According to Zulma, following the kidnapping and disappearance of her husband, she hurried back to Santa Marta with her children so that she could search for her husband. Community groups organized search groups to investigate the kidnapping, even though it was widely understood that Serna’s men were behind the kidnapping and disappearance. According to Nadiezhda, Henríquez’s  oldest daughter, “no one, nothing, nobody informed us — nobody gave us details on what they saw…There was fear and control. If Giraldo Serna didn’t authorize anyone to say where he was buried, no one was going to say it.”

Years later, during the Justice and Peace Process led by President Alvaro Uribe’s administration, Giraldo Serna’s lawyers provided coordinates that led to Henríquez’s decomposed body, which was later exhumed.  Given Colombia’s long and strained history with war, drugs, and paramilitaries, the family refused to turn the body over to the state, as many of the paramilitary leaders were the law and order force in many regions.

Giraldo Serna was one of the ruthless leaders known to give orders. Known as El Patron or El taladro (The Drill), he was responsible for leading drug operations, homicides, and also responsible for the rape of several girls under the age of 14.

In 2008, along with 13 other paramilitary leaders, Serna was suddenly extradited to the United States after President Uribe claimed that he had not cooperated with investigators and had continued to commit crimes from prison. His extradition meant a lost opportunity for truth, and justice for the Henríquez family.

In 2009, the Henríquez family filed to be recognized as victims under the Crime Victims’ Rights Act of 2004. Their pursuit to honor the memory of Julio Henriquez Santamaria finally put the family in front of their victimizer. Serna did not flinch, make any gestures, or react to the tragic recounting of the family’s suffering. When asked if he wished to state anything for the record, Serna simply shook his head and his lawyer explained he had written a letter asking for forgiveness.

After more than 5 hours, the judge finally sentenced Serna to sixteen and half years in federal prison on drug trafficking charges.

Truth and Justice for Victims of the Conflict

The extradition of Serna to the United States with other known paramilitary leaders meant that other families in Colombia were not able to learn the truth behind their family members’ disappearance or death. As the Center for Justice and Accountability noted, the Justice and Peace Law initially failed “to provide adequate incentives for truth telling and reparations.”

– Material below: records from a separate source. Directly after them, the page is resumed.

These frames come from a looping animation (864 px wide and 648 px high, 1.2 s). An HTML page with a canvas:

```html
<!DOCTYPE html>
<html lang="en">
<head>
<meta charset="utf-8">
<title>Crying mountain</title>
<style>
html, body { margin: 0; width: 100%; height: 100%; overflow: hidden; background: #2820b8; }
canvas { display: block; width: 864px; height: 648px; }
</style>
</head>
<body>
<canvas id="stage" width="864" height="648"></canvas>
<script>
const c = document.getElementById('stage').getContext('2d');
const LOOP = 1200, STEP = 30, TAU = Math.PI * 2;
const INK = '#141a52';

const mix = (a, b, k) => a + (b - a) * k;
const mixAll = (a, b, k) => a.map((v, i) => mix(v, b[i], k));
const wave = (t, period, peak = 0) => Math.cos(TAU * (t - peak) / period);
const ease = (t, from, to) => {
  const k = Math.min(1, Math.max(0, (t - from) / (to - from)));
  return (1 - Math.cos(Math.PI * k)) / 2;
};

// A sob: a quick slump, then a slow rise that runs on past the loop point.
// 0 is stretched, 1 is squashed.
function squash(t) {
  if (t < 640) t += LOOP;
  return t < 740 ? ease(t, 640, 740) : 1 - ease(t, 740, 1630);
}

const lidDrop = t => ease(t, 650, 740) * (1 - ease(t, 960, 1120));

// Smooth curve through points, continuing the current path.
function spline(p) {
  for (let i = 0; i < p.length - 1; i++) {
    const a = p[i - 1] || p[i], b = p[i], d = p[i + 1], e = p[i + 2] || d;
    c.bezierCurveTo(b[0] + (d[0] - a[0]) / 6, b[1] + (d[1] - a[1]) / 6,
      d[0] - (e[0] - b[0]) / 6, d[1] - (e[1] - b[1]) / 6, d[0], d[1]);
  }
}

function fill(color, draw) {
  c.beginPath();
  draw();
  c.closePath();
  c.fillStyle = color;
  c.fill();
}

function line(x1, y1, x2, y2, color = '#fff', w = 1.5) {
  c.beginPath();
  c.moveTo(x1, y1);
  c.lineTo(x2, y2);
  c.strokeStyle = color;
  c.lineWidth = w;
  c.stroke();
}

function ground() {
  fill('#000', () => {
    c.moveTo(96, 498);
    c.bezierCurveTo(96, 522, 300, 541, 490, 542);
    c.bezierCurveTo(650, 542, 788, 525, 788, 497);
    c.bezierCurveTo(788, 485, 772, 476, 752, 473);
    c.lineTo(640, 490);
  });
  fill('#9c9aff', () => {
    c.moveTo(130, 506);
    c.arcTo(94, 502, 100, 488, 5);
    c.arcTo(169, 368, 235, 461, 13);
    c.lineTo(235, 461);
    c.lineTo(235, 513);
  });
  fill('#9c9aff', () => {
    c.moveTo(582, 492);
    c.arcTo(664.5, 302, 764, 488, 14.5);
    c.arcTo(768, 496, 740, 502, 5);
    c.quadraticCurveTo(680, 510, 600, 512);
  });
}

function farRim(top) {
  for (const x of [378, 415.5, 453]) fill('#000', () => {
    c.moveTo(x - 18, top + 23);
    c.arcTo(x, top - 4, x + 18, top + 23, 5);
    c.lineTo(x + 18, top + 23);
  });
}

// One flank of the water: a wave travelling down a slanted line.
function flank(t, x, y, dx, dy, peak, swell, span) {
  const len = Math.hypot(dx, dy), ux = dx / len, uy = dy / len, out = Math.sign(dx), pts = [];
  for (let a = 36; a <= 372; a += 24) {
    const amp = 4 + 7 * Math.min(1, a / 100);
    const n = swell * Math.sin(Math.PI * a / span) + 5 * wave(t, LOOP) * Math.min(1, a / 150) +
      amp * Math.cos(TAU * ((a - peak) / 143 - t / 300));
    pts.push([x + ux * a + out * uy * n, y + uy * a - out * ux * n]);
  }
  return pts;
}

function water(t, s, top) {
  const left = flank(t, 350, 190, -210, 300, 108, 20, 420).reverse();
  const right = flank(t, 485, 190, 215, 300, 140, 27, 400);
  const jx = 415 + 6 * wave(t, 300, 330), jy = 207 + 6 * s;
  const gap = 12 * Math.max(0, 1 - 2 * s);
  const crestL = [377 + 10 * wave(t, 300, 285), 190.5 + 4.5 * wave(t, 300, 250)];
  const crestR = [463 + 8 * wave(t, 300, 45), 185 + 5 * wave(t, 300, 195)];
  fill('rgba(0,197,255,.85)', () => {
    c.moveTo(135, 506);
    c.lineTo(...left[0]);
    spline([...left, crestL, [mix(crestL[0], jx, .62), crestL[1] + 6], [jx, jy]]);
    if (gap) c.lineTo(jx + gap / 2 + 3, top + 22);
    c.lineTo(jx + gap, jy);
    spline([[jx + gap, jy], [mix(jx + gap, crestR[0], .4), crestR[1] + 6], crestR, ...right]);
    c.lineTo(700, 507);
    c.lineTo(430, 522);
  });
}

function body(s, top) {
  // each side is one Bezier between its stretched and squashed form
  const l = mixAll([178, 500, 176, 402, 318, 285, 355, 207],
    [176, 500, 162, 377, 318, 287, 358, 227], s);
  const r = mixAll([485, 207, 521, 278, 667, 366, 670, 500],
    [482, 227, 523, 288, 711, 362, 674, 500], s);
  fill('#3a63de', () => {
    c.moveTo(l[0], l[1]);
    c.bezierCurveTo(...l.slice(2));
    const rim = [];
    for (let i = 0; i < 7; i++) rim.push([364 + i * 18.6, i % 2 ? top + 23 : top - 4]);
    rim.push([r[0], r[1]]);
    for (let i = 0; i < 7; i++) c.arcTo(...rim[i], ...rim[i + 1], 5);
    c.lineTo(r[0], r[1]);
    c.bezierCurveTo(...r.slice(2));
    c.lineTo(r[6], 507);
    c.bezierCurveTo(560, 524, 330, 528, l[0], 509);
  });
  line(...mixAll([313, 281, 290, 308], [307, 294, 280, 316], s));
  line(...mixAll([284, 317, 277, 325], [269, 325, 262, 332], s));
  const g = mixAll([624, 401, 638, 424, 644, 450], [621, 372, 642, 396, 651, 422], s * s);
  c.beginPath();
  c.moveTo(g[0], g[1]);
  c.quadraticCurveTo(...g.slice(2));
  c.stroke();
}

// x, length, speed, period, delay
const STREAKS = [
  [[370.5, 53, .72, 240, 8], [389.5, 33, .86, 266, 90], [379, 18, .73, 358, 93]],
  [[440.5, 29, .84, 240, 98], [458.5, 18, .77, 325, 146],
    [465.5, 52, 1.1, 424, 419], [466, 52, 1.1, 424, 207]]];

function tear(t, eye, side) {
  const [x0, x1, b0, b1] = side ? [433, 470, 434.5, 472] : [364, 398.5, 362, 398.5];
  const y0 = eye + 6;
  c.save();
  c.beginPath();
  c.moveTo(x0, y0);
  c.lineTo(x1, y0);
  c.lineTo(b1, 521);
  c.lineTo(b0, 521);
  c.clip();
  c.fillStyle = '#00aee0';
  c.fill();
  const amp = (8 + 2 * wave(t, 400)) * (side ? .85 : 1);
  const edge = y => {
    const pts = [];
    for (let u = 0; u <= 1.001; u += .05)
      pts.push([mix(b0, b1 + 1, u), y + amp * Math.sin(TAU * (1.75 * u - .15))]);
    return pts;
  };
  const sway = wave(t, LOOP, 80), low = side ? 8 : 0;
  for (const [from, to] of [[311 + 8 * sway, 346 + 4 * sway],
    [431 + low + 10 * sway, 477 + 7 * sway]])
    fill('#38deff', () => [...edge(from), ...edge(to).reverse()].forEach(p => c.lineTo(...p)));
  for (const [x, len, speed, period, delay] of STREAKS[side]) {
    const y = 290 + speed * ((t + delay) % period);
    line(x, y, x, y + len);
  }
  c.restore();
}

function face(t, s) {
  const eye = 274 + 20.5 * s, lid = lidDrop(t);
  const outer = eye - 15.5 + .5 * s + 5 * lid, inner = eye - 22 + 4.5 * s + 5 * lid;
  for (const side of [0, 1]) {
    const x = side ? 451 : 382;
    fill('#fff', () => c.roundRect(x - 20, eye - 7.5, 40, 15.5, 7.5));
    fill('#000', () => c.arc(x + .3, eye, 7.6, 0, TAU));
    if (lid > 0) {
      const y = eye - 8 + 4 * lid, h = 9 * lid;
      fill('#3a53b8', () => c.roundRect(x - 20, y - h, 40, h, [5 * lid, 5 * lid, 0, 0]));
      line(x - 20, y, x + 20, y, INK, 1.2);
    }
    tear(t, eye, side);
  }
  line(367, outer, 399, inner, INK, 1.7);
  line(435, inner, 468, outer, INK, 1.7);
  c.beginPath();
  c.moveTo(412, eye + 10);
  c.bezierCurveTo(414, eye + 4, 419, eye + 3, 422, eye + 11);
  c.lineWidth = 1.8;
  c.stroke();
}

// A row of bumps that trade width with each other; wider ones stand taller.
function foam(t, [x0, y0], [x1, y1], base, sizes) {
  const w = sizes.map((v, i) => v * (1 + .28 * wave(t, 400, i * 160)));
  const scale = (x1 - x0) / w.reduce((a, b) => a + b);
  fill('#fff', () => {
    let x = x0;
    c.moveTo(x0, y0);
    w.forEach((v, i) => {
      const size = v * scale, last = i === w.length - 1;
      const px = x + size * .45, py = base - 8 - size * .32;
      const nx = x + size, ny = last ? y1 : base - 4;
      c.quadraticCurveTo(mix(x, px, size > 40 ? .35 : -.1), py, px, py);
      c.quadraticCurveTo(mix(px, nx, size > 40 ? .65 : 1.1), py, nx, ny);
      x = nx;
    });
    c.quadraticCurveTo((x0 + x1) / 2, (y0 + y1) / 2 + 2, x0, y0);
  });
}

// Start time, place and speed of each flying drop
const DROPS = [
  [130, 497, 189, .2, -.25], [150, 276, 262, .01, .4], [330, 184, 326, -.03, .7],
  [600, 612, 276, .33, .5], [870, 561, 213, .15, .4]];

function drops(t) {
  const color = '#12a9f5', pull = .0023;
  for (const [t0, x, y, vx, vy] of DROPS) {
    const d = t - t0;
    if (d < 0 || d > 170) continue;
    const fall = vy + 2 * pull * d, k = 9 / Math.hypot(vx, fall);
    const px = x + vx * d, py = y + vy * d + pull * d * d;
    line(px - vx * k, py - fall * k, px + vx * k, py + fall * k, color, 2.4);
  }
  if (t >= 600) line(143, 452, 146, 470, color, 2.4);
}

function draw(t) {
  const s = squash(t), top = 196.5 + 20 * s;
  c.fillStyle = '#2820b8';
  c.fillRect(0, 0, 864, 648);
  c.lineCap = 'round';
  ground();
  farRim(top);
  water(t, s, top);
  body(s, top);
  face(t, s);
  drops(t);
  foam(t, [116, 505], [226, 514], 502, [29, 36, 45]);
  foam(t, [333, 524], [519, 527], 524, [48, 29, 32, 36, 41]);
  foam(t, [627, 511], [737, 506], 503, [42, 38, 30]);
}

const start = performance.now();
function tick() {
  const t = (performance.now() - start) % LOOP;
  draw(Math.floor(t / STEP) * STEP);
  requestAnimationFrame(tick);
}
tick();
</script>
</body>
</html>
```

In 2006, the Colombian Constitutional Court strengthened the Justice and Peace Law, granting victims a central role, increasing the maximum punishment to eight years in prison, and demanding full and truthful confessions.

It is impossible to know how things would have been different if the leaders had not been extradited — whether more truth would have been divulged, whether greater or quicker justice would have been done, and whether the paramilitary groups would have been more successfully, or less successfully, dismantled.

As Colombia enters a new process of transitional justice following the signing of the peace accords, victims face a renewed opportunity to seek truth, justice, reparations and assurance of non-repetition. The approved law, the Special Jurisdiction for Peace, will be the mechanism that establishes the parameters for judging those responsible for crimes against humanity and serious war crimes committed during the armed conflict.

WOLA has already expressed concerns over the reconciled text of the law that waters down the definition of command responsibility, likely prompting military officers to avoid punishment. A separate concern is that it will be much harder to prosecute civilians who aided illegal armed groups and participated in the armed conflict as their participation in the Special Jurisdiction for Peace is now voluntary.

Colombia’s Constitutional Court is once again tasked with giving the final say about the strength of the law, and if it falls inline with international standards. Successful implementation of this new transitional justice model will be a dignified opportunity for victims, like the Henríquez family, to be at the center of a process where their rights to learn the full truth of past events, receive reparations, and obtain guarantees of non-repetition will be truly satisfied.